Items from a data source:
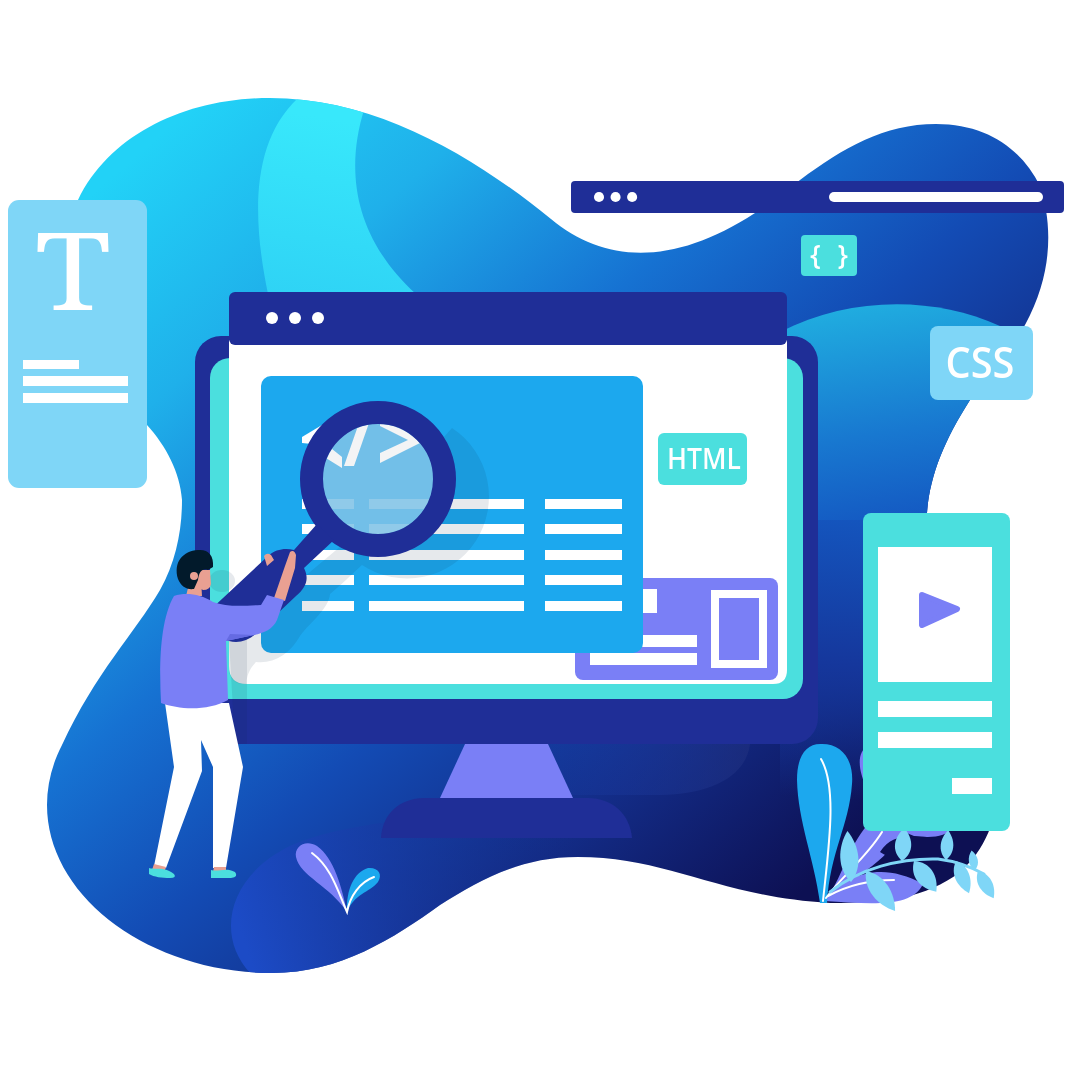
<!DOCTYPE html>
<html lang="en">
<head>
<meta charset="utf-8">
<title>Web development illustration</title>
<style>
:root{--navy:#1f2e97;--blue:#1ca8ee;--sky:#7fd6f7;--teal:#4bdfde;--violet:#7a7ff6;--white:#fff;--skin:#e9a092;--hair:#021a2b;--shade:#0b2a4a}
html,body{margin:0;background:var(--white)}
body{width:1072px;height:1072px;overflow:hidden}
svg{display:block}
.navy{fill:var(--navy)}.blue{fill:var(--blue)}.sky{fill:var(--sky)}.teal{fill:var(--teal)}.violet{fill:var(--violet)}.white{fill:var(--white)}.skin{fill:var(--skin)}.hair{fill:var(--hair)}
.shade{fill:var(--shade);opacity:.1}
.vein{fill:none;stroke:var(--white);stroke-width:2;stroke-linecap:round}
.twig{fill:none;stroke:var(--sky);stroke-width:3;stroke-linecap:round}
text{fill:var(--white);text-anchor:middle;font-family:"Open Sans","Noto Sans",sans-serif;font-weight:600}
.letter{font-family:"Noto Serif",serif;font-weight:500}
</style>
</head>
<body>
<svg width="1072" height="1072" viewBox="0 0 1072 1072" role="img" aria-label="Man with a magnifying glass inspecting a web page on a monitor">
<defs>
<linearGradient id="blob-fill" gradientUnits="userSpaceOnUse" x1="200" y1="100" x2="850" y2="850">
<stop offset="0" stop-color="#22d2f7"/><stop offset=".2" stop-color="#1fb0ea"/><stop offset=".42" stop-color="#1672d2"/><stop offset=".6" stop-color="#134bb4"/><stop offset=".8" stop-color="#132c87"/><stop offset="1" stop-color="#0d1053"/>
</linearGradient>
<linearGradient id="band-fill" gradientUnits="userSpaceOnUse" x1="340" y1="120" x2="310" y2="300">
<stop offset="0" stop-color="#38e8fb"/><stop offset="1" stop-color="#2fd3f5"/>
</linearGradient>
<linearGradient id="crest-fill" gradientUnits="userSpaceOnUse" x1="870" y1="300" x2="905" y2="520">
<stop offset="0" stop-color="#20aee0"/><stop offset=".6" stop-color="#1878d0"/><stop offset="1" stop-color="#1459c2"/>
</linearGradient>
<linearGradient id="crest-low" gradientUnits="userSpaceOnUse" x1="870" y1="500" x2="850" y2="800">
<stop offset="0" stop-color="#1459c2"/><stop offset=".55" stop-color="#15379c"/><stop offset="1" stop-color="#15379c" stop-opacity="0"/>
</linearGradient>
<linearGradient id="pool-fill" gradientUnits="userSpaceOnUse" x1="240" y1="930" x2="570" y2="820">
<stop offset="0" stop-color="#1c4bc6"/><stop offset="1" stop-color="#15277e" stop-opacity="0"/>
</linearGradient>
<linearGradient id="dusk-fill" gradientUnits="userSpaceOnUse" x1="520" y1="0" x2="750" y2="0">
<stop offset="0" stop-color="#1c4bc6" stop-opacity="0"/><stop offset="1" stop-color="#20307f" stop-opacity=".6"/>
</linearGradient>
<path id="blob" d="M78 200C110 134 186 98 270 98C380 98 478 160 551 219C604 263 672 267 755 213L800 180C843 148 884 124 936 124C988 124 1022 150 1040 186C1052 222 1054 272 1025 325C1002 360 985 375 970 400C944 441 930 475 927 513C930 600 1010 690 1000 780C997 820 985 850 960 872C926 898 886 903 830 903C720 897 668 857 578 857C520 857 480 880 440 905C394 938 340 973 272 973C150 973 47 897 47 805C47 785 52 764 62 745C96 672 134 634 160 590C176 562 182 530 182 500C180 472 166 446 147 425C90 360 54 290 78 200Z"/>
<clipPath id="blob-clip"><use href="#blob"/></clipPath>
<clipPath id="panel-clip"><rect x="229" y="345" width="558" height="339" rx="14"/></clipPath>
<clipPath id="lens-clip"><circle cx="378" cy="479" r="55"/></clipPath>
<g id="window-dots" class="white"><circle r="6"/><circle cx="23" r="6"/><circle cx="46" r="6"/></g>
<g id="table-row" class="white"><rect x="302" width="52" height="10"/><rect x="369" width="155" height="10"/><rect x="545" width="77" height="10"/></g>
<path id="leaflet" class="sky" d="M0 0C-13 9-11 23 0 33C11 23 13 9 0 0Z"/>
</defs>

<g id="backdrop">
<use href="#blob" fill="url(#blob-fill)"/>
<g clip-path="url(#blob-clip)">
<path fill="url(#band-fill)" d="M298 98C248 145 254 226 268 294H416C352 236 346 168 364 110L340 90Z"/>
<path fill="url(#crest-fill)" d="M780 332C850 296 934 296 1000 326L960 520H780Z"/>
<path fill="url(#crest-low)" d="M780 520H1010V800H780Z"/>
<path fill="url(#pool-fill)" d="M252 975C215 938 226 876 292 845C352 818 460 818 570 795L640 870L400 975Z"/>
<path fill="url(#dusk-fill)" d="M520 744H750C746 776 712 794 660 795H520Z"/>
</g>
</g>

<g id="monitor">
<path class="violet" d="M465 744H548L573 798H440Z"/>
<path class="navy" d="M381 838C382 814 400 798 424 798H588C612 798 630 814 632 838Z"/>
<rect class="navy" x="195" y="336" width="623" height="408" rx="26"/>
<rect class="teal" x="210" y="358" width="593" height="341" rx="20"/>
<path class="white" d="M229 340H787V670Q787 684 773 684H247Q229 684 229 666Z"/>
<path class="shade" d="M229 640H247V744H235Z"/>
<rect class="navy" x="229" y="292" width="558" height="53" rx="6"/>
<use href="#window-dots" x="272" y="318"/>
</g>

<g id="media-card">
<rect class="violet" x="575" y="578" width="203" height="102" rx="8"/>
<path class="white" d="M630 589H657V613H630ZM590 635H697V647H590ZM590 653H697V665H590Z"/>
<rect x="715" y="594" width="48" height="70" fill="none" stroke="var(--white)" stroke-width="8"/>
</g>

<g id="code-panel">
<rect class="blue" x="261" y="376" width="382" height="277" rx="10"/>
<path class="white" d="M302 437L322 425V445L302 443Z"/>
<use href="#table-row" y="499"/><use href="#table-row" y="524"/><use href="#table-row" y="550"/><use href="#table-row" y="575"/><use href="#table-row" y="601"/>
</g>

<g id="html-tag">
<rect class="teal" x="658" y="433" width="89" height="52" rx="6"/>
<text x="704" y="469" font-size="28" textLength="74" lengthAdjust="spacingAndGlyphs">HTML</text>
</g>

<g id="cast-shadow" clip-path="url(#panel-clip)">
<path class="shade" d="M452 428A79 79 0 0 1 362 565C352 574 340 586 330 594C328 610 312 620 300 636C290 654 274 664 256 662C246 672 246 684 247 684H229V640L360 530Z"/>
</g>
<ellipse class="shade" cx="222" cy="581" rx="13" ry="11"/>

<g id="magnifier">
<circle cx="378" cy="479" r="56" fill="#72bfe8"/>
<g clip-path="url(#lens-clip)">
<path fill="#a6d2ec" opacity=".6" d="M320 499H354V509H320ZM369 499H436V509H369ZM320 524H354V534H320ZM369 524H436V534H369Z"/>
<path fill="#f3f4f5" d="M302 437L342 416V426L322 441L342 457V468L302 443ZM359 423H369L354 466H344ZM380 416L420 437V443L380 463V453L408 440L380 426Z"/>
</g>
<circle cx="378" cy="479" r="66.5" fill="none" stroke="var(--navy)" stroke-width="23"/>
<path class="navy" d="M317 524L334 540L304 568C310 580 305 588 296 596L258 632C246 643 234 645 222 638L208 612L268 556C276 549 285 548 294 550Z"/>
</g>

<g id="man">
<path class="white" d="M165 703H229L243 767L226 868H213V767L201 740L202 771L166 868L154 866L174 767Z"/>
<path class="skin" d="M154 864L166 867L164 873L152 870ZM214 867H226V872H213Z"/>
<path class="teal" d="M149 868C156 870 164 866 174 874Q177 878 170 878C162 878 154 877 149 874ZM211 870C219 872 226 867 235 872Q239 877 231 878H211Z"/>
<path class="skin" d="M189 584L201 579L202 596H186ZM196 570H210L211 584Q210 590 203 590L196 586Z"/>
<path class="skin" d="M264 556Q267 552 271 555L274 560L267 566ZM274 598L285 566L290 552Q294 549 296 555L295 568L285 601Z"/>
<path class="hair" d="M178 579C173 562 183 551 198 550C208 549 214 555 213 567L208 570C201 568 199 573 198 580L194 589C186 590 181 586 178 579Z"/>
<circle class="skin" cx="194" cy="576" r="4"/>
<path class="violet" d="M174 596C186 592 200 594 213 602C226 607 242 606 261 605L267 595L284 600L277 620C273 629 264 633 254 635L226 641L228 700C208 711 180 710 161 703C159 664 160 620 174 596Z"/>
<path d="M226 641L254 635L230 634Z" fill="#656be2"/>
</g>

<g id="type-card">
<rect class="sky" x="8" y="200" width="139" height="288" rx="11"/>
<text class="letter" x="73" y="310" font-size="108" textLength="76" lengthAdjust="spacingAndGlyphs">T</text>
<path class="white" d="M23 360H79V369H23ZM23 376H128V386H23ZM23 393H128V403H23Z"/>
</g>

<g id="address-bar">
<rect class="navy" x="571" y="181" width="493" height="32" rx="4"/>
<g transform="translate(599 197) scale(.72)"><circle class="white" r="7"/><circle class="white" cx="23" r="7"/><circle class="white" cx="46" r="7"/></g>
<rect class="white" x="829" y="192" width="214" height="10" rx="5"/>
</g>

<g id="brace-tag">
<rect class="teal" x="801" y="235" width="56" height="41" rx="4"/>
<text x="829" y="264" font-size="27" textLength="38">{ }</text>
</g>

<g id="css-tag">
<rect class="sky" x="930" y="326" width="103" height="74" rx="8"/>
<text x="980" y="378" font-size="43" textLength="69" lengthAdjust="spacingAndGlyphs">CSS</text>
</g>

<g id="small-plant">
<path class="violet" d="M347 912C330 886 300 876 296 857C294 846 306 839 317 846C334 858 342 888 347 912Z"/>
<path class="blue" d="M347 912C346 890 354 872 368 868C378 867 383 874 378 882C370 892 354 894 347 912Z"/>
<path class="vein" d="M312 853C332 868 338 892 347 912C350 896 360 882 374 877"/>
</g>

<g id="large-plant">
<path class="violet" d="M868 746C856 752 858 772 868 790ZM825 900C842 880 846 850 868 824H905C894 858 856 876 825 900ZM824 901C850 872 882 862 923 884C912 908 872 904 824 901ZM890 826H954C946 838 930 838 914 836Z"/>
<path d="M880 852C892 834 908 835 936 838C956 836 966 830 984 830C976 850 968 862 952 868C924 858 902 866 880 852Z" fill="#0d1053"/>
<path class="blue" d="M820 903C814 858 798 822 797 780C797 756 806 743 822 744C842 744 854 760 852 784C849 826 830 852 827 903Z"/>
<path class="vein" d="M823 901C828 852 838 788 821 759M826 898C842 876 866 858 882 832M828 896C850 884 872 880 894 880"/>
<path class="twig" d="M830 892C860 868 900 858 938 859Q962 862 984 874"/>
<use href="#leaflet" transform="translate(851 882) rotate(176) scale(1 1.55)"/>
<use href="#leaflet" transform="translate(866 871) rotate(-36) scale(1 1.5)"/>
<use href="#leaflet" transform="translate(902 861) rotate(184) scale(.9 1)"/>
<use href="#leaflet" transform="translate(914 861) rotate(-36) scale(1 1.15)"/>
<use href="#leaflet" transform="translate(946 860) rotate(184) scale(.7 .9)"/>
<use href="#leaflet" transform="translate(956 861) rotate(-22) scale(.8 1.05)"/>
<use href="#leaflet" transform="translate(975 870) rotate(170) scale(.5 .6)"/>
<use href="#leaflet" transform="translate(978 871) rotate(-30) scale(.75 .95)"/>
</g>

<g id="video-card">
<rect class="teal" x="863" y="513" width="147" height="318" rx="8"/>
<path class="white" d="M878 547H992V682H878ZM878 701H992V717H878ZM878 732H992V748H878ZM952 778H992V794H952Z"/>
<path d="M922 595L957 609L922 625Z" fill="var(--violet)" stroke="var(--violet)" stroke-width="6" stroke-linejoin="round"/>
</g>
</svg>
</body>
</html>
...
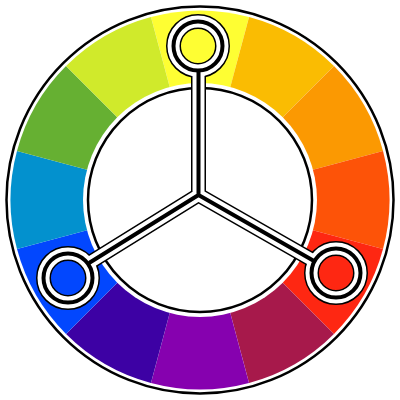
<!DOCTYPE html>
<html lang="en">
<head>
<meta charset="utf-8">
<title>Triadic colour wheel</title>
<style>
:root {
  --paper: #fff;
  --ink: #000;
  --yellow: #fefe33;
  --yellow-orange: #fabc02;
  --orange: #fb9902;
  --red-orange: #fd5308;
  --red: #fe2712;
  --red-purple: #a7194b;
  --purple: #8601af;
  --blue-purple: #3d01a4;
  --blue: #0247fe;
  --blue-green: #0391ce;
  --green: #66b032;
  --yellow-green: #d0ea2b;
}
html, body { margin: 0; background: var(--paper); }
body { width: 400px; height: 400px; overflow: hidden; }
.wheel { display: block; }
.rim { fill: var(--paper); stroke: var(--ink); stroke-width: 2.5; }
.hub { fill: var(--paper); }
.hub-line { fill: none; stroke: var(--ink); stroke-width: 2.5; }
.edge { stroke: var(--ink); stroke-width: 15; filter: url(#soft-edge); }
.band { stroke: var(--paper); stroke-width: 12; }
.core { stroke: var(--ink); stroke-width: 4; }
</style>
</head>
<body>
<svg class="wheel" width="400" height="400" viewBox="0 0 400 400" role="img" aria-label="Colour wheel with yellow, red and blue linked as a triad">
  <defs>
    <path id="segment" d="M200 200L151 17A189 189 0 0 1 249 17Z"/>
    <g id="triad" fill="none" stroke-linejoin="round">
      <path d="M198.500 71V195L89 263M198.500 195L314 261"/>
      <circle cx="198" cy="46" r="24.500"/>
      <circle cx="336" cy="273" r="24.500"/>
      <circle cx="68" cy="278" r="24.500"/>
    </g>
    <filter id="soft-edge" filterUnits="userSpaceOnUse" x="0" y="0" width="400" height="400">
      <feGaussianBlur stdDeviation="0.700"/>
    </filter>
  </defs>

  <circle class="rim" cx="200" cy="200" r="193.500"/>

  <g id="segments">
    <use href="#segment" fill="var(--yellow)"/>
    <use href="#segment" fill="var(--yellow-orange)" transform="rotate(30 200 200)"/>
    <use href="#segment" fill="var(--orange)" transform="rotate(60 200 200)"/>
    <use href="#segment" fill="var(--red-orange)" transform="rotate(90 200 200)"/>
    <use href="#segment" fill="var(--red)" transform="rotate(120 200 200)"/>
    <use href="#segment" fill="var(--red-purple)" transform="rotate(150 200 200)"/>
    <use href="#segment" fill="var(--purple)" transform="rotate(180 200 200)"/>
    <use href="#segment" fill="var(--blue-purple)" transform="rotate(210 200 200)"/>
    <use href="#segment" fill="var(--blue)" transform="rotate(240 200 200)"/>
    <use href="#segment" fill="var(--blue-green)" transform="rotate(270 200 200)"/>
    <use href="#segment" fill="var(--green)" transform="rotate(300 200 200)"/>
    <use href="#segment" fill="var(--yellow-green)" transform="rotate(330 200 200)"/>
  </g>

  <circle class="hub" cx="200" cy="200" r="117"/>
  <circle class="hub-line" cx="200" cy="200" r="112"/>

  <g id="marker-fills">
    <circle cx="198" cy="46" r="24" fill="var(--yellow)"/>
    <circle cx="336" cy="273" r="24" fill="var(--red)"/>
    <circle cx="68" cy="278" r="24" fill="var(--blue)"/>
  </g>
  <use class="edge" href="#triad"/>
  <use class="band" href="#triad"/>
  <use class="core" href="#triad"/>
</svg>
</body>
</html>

## [WORK TASK]
What this exercise asks for is every line of the data above with the word "panel".

## [SOLUTION]
<clipPath id="panel-clip"><rect x="229" y="345" width="558" height="339" rx="14"/></clipPath>
<g id="code-panel">
<g id="cast-shadow" clip-path="url(#panel-clip)">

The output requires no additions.